Apr 15, 2016

Words are powerful. But in a world where we are inundated by words—both written and spoken—94% of people feel overwhelmed by too much information. Visuals break through the clutter and draw people in by their beauty and simplicity. They’re the perfect tool to accelerate employee understanding of your company’s messaging.

Gagen’s research into storytelling activation revealed that visuals help improve comprehension up to 400%, making the message 45% more memorable. Even more important, a visually-driven story motivates listeners up to 40% more than text alone, making visuals a powerful storytelling tool for organizations.

Here are some tips on using visuals to better activate your corporate story.

Evoke emotions with imagery.

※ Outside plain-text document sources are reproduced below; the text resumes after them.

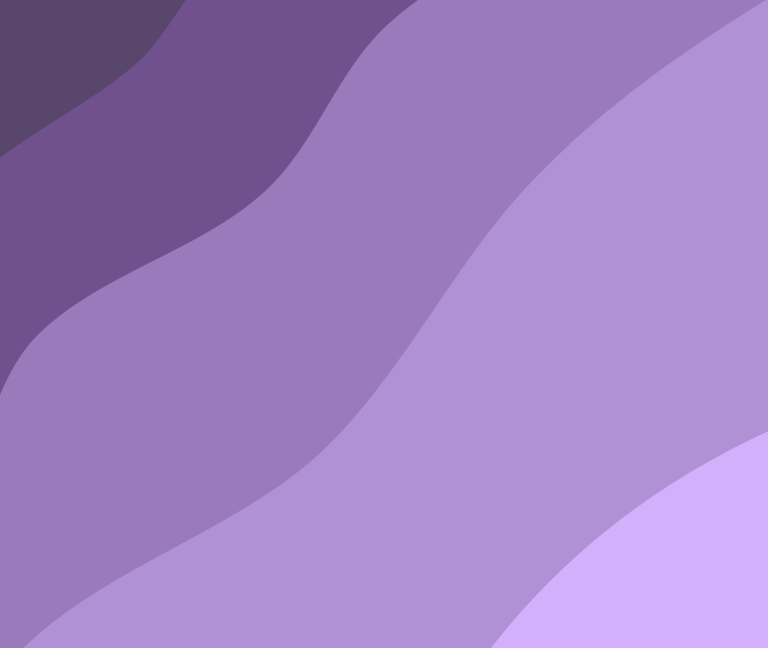
Reproduce this background procedurally as a Shadertoy shader.

```glsl
// Blends in a colour above an edge, softened over about one pixel
vec3 layer(vec3 below, vec3 tint, float height) {
    float soft = 1.0 / iResolution.y;
    return mix(below, tint, smoothstep(-soft, soft, height));
}

void mainImage(out vec4 fragColor, in vec2 fragCoord) {
    vec2 p = fragCoord / iResolution.xy * vec2(1.1815, 1.0);

    // Diagonal axes: along the bands and across them
    float along = p.x + p.y;
    float across = p.y - p.x;

    // Band edges: an arc, then waves built from eased rises and falls
    float arcEdge = -0.743 - 0.325 * (along - 0.95) * (along - 0.95);

    float lowerWave = -0.036
        - 0.156 * smoothstep(0.03, 0.82, along)
        + 0.094 * smoothstep(0.82, 1.56, along)
        - 0.27 * smoothstep(1.6, 3.2, along);

    float upperWave = 0.265
        + 0.16 * smoothstep(0.04, 0.54, along)
        - 0.128 * smoothstep(0.54, 1.13, along)
        + 0.069 * smoothstep(1.13, 1.54, along)
        - 0.055 * smoothstep(1.54, 1.94, along);

    float cornerWave = 0.764
        - 0.073 * smoothstep(0.66, 1.15, along)
        + 0.037 * smoothstep(1.12, 1.4, along);

    // Flat bands, from the pale corner to the dark one
    vec3 color = vec3(0.831, 0.686, 0.984);
    color = layer(color, vec3(0.692, 0.567, 0.839), across - arcEdge);
    color = layer(color, vec3(0.606, 0.478, 0.737), across - lowerWave);
    color = layer(color, vec3(0.440, 0.316, 0.557), across - upperWave);
    color = layer(color, vec3(0.344, 0.276, 0.422), across - cornerWave);

    fragColor = vec4(color, 1.0);
}
```
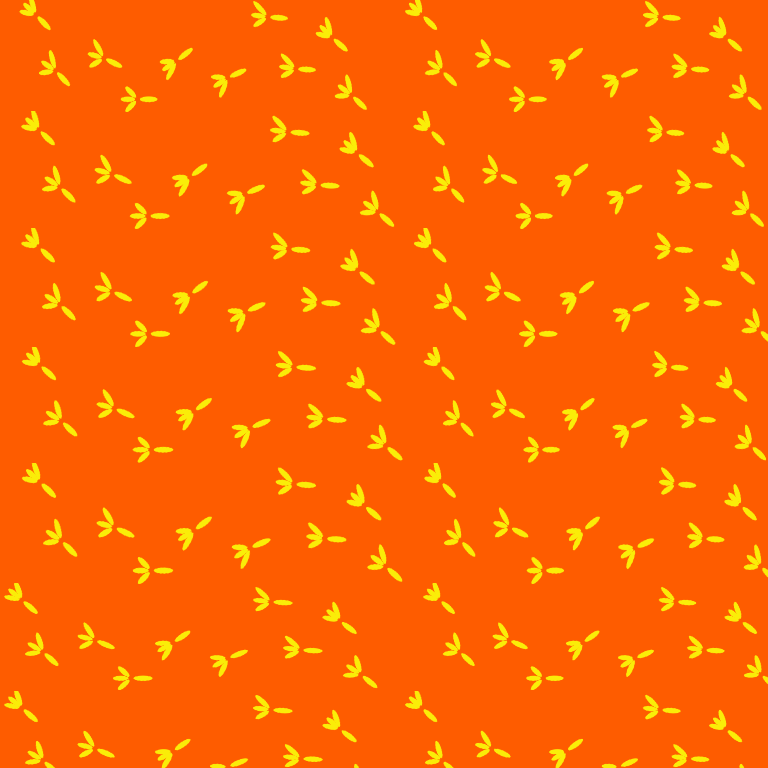
Reproduce this pattern procedurally as a WebGL 1 fragment shader.

```glsl
precision highp float;

uniform vec2 u_resolution;

const float SPAN = 768.0;                    // design units across the canvas
const vec3 GROUND = vec3(0.995, 0.36, 0.0);
const vec3 YELLOW = vec3(0.98, 0.93, 0.03);
const int ROWS = 7;
const int COLUMNS = 2;
const int PRINTS = 10;
const float TILE_TOP = -18.5;                // prints are cropped at the tile edges
const float TILE_BOTTOM = 99.0;
const float JOINT_GAP = 2.6;
const float HEEL_LENGTH = 21.5;
const float TOE_LENGTH = 18.0;
const float LONG_TOE_EXTRA = 4.0;
const float HEEL_WIDTH = 2.9;                // half widths
const float TOE_WIDTH = 2.75;
const float EDGE_RIPPLE = 0.18;
const float REACH = 26.0;

// One bird track: joint position and angles in degrees.
struct Print {
  vec2 joint;
  float heel;
  float toes;
  float spread;
};

// One row: left and right tile as (start, stretch), then top and height scale.
struct Row {
  vec2 left;
  vec2 right;
  vec2 vertical;
};

Print printAt(int i) {
  if (i == 0) return Print(vec2(0.0, 0.0), 44.0, 42.0, 30.0);
  if (i == 1) return Print(vec2(21.0, 57.0), 45.0, 33.0, 41.0);
  if (i == 2) return Print(vec2(73.0, 44.0), 25.0, 15.0, 45.0);
  if (i == 3) return Print(vec2(109.0, 86.0), 0.0, 0.0, 45.0);
  if (i == 4) return Print(vec2(151.0, 47.0), -37.0, -32.0, 29.0);
  if (i == 5) return Print(vec2(206.0, 64.0), -23.0, -32.0, 35.0);
  if (i == 6) return Print(vec2(279.0, 55.0), 3.0, 8.0, 36.0);
  if (i == 7) return Print(vec2(249.0, 2.0), 4.0, 7.0, 39.0);
  if (i == 8) return Print(vec2(318.0, 23.0), 40.0, 43.0, 29.0);
  return Print(vec2(339.0, 82.0), 42.0, 36.0, 39.0);
}

Row rowAt(int r) {
  if (r == 0) return Row(vec2(36.0, 0.931), vec2(422.0, 0.956), vec2(15.0, 0.98));
  if (r == 1) return Row(vec2(39.0, 1.0), vec2(430.0, 0.94), vec2(130.0, 1.0));
  if (r == 2) return Row(vec2(39.0, 1.003), vec2(431.0, 0.968), vec2(247.0, 1.01));
  if (r == 3) return Row(vec2(40.0, 1.02), vec2(440.0, 0.918), vec2(365.0, 0.985));
  if (r == 4) return Row(vec2(40.0, 1.02), vec2(441.0, 0.943), vec2(482.0, 1.03));
  if (r == 5) return Row(vec2(22.0, 1.0), vec2(440.0, 0.947), vec2(600.0, 0.91));
  return Row(vec2(22.0, 1.0), vec2(422.0, 0.956), vec2(708.0, 0.92));
}

// Approximate distance to an ellipse reaching from the joint to its tip.
float petal(vec2 p, vec2 dir, float tip, float halfWidth) {
  vec2 q = vec2(dot(p, dir) - 0.5 * (JOINT_GAP + tip), dir.x * p.y - dir.y * p.x);
  vec2 radii = vec2(0.5 * (tip - JOINT_GAP), halfWidth);
  float k = length(q / radii);
  return k * (k - 1.0) / max(length(q / (radii * radii)), 0.0001);
}

vec2 heading(float degrees) {
  return vec2(cos(radians(degrees)), sin(radians(degrees)));
}

float track(vec2 p, Print t) {
  float d = petal(p, heading(t.heel), HEEL_LENGTH, HEEL_WIDTH);
  for (int i = -1; i <= 1; i++) {
    float side = float(i);
    float tip = TOE_LENGTH + LONG_TOE_EXTRA * max(0.0, side * sign(t.heel));
    d = min(d, petal(p, -heading(t.toes + side * t.spread), tip, TOE_WIDTH));
  }
  return d;
}

void main() {
  vec2 uv = gl_FragCoord.xy / u_resolution;
  vec2 p = vec2(uv.x, 1.0 - uv.y) * SPAN;
  float pixel = SPAN / min(u_resolution.x, u_resolution.y);
  float d = SPAN;

  // Tiles, each with its own offset and stretch
  for (int r = 0; r < ROWS; r++) {
    Row row = rowAt(r);
    float y = (p.y - row.vertical.x) / row.vertical.y;
    if (y < TILE_TOP || y > TILE_BOTTOM) continue;
    for (int c = 0; c < COLUMNS; c++) {
      vec2 tile = c == 0 ? row.left : row.right;
      vec2 q = vec2((p.x - tile.x) / tile.y, y);
      for (int i = 0; i < PRINTS; i++) {
        Print t = printAt(i);
        vec2 local = q - t.joint;
        if (dot(local, local) < REACH * REACH) d = min(d, track(local, t));
      }
    }
  }

  // Slightly uneven edges
  d += EDGE_RIPPLE * sin(1.7 * p.x + 0.6 * p.y) * sin(1.4 * p.y);
  float ink = 1.0 - smoothstep(-0.7 * pixel, 0.7 * pixel, d);
  gl_FragColor = vec4(mix(GROUND, YELLOW, ink), 1.0);
}
```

Emotional stories inspire. They connect. They move people into action. Emotional stories are proven to trigger 47% more oxytocin (a brain chemical that inspires trust) than factual stories alone. By leading with impactful visuals, your stories will resonate better emotionally with employees. (Our previous post 5 Unexpected Benefits of Emotional Storytelling explains more about emotion in story activation.)

Select imagery that’s relatable. Employees must be able see themselves in the story. Imagery should look and feel authentic to the organization.

Use symbols. Symbols are visual shorthand. As research in the emerging field of behavioral communications reveals, the simplicity of symbols help cut through resistance to narrative processing. (See our previous posts, 6 Ways Employees Resist Your Message – How to Win Them Over, part 1 and part 2.) Employees can more easily remember key aspects of visually-driven messaging including their emotional responses, improving retention.

Use repetition. People need to encounter a message multiple times and in different ways before it sinks in. Visual cues help to do this without feeling repetitious or overloading people unnecessarily.

Tell a story through infographics. Infographics are popular for good reason: they quickly convey ideas and data in an illuminating, appealing way. Take, for example, Gagen’s infographic on unlocking the power of storytelling. It packs a lot of research into an easy-to-follow visual narrative. The visual is fun, it’s memorable, and it helps readers understand the information at a deeper level.

Exelon Corporation offers a great case-in-point in using visuals brilliantly. When Exelon merged with Constellation Energy, they became the largest integrated energy provider in the U.S. This required a new technology infrastructure to ensure reliability, scalability and speed of service. Just as importantly, however, Exelon realized a pressing need to reposition the IT function within the company to communicate their true value to the business.

First, the IT team needed to understand the IT strategy and see their role in delivering it– less as “order takers” and more as valuable business contributors. The IT Story shares this strategic vision in bold, compelling visuals that appeal to both the rational and emotional aspects of IT’s purpose. They elevate IT and modernize it. They also served as important visual cues for leaders when they were trained on how to tell the story in their own words.


Concurrently, we shared real-world IT employee voices to celebrate IT’s contributions, build morale and help IT employees think more expansively about their purpose:

The third component was “IT’s for you”, a multi-channel campaign targeting all 35,000 Exelon employees. Using humor, consistent visual symbols, benefits-driven messaging, and a steady cadence, this campaign introduced their new technology platform while focusing on the positive aspects of the change. Introduced with a video message from the CIO, “IT’s for you” repositioned Exelon IT in an emotional, relatable and above all consistent visual language. The power of the campaign was both immediate and sustained. (Learn more from our full case study.)

/ Apr 06, 2016

Gagen MacDonald Acquires Additional Leadership & Change Expertise

Previous Post
/ Apr 27, 2016

Bring Your Corporate Story to Life: 3 Tips for Storytelling Activation

Next Post